In a Feb. 8 letter to the district, Spitzer-Resnick lists four instances where students tested positive for the virus and their siblings, classmates or teammates did not quarantine.
"We are not making a claim one way or another that the Ashland School District's written COVID protocols, which frankly are subject to interpretation, are either right or wrong. What we are saying is whatever they are, they need to be applied equally to all students, regardless of the color of their skin, or their racial or ethnic background," said Spitzer-Resnick. "And, that is not happening in Ashland."
In the email to Maday, Olson contended that every student along with his or her siblings has been subject to quarantine if that student was identified as a close contact to someone who tested positive for COVID-19. Olson said the district was not at liberty to discuss information about other students and whether they were subject to quarantine, citing the confidentiality of health information.
"We can only reiterate that our procedure has been in place since the fall of 2020, and we have followed our procedure. If a student is not deemed to be a close contact of a positive COVID-19 case and does not reside with a person identified as a close contact of a person testing positive for Covid-19, then the student is permitted to remain in school," wrote Olson. "Conversely, if a student is deemed to be a close contact, that student and his/her siblings are subject to a quarantine."
Maday and Spitzer-Resnick say they’ve heard nothing from school officials in response to their letter, which requested the district engage in negotiations to resolve the dispute. The letter warned that failure to respond may result in legal action against the district. Maday called the lack of response a slap in the face.
Spitzer-Resnick said they’re planning to file complaints with the Wisconsin Department of Public Instruction and the U.S. Department of Education’s Office for Civil Rights. He said they haven’t ruled out the possibility of a lawsuit.
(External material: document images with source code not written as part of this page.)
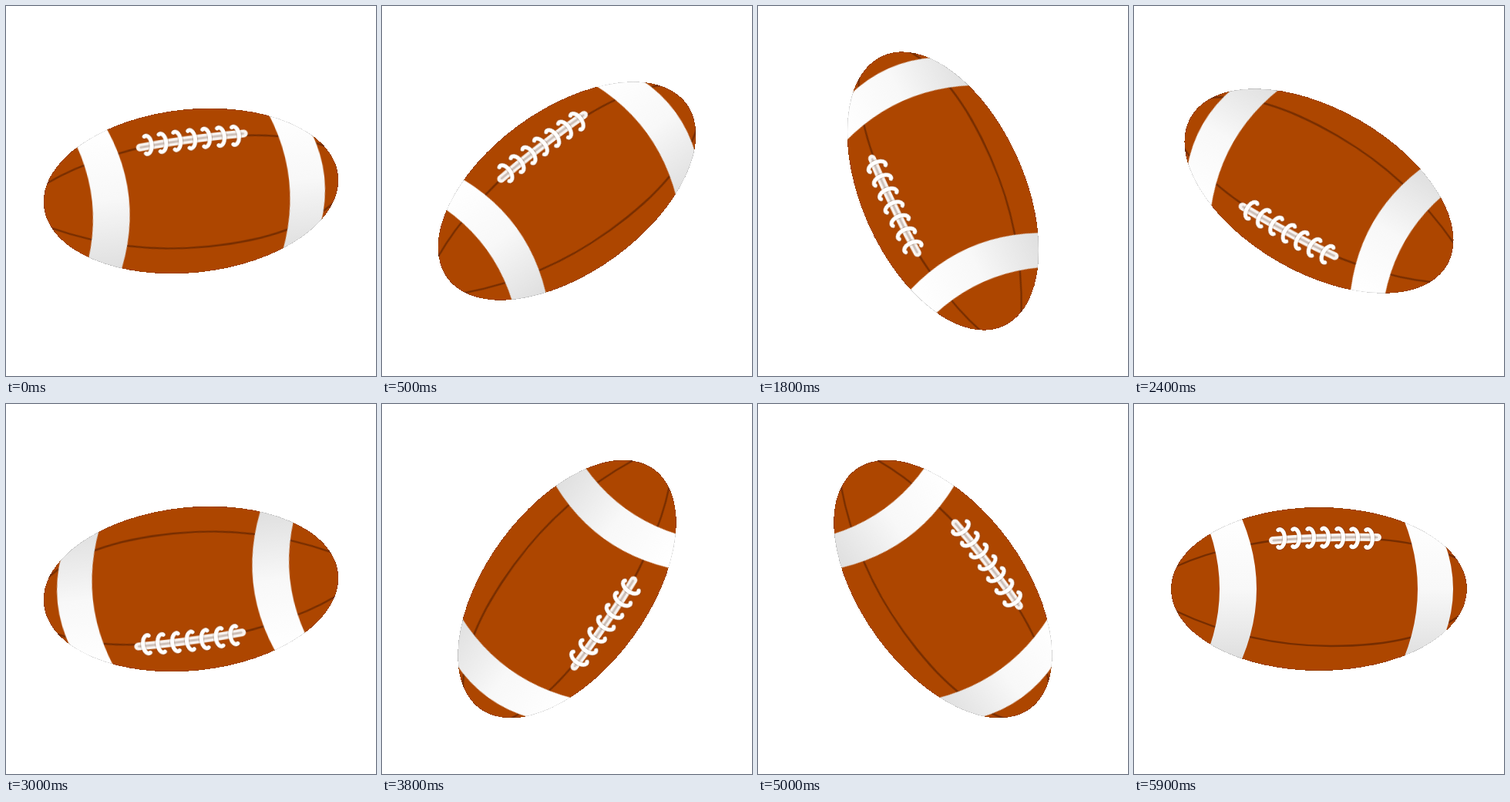
An HTML page for the animation above (6 s loop, 480 px wide and 480 px high).

```html
<!DOCTYPE html>
<html lang="en">
<head>
<meta charset="utf-8">
<title>Spinning football</title>
<style>
  html, body { margin: 0; height: 100%; overflow: hidden; background: #fff; }
  svg { display: block; width: 100vw; height: 100vh; }
  path { fill: none; stroke-linecap: round; }
</style>
</head>
<body>
<svg viewBox="0 0 480 480">
  <defs>
    <linearGradient id="shade" gradientUnits="userSpaceOnUse" x1="0" y1="150" x2="0" y2="330">
      <stop offset="0" stop-color="#fff"/>
      <stop offset=".5" stop-color="#f8f8f8"/>
      <stop offset="1" stop-color="#dfdfdf"/>
    </linearGradient>
    <filter id="soften" filterUnits="userSpaceOnUse" x="0" y="0" width="480" height="480" color-interpolation-filters="sRGB">
      <feGaussianBlur stdDeviation=".6"/>
    </filter>
    <path id="stitch" d="M-2.5-11C0-14 6-10 6 0S0 14-2.5 11"/>
  </defs>
  <g id="ball">
    <ellipse cx="240" cy="240" rx="193" ry="107" fill="#ad4600"/>
    <g filter="url(#soften)">
      <g stroke="#762d00" stroke-width="2.4">
        <path d="M54 211C100 190 170 173 250 173S385 181 426 204"/>
        <path d="M53 268C110 295 175 314 255 314S388 300 426 272"/>
      </g>
      <g id="bands"></g>
      <path d="M180 177Q248 172 316 173" stroke="#f8f4f1" stroke-width="10"/>
      <path d="M181 177Q248 172 315 173" stroke="#cdbfb7" stroke-width="3"/>
      <g id="laces"></g>
    </g>
    <ellipse cx="240" cy="240" rx="192" ry="106" fill="none" stroke="#000" stroke-opacity=".2"/>
    <!-- White surround gives the ball its crisp outline -->
    <path shape-rendering="crispEdges" style="fill:#fff" fill-rule="evenodd"
      d="M-200-200H680V680H-200ZM48 240a192 106 0 0 0 384 0a192 106 0 0 0-384 0Z"/>
  </g>
</svg>
<script>
const STEP_MS = 100, STEPS = 60;
const byId = id => document.getElementById(id);

// A band lies between two edges, each given by its middle x and its bow
const band = (left, bowL, right, bowR) =>
  `<path style="fill:url(#shade)" d="M${left - bowL} 120Q${left + bowL} 240 ${left - bowL} 360` +
  `H${right - bowR}Q${right + bowR} 240 ${right - bowR} 120Z"/>`;
byId('bands').innerHTML = band(111, 33, 159, 33) + band(368, 32, 414, 44);

const stitches = (color, width) => Array.from({ length: 7 }, (_, i) =>
  `<use href="#stitch" x="${189.5 + 19 * i}" y="${174.5 - i * (6 - i) * 0.15}" stroke="${color}" stroke-width="${width}"/>`).join('');
byId('laces').innerHTML = stitches('rgba(90,40,0,.25)', 7) + stitches('#fff', 5.2);

function draw(now) {
  const step = Math.floor(now / STEP_MS) % STEPS + 1;
  byId('ball').setAttribute('transform', `rotate(${-step * 360 / STEPS} 240 240)`);
  requestAnimationFrame(draw);
}
draw(performance.now());
</script>
</body>
</html>
```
Maday said she’s encountered some negative backlash from the community, emphasizing that she supports COVID-19 safety protocols.
"The same policy you have written for the entire district should be followed ... It should be followed the same across the board, and that's not what happened," said Maday. "Because of that, they traumatized my five-year-old daughter, and I don't think she'll ever think of school the same."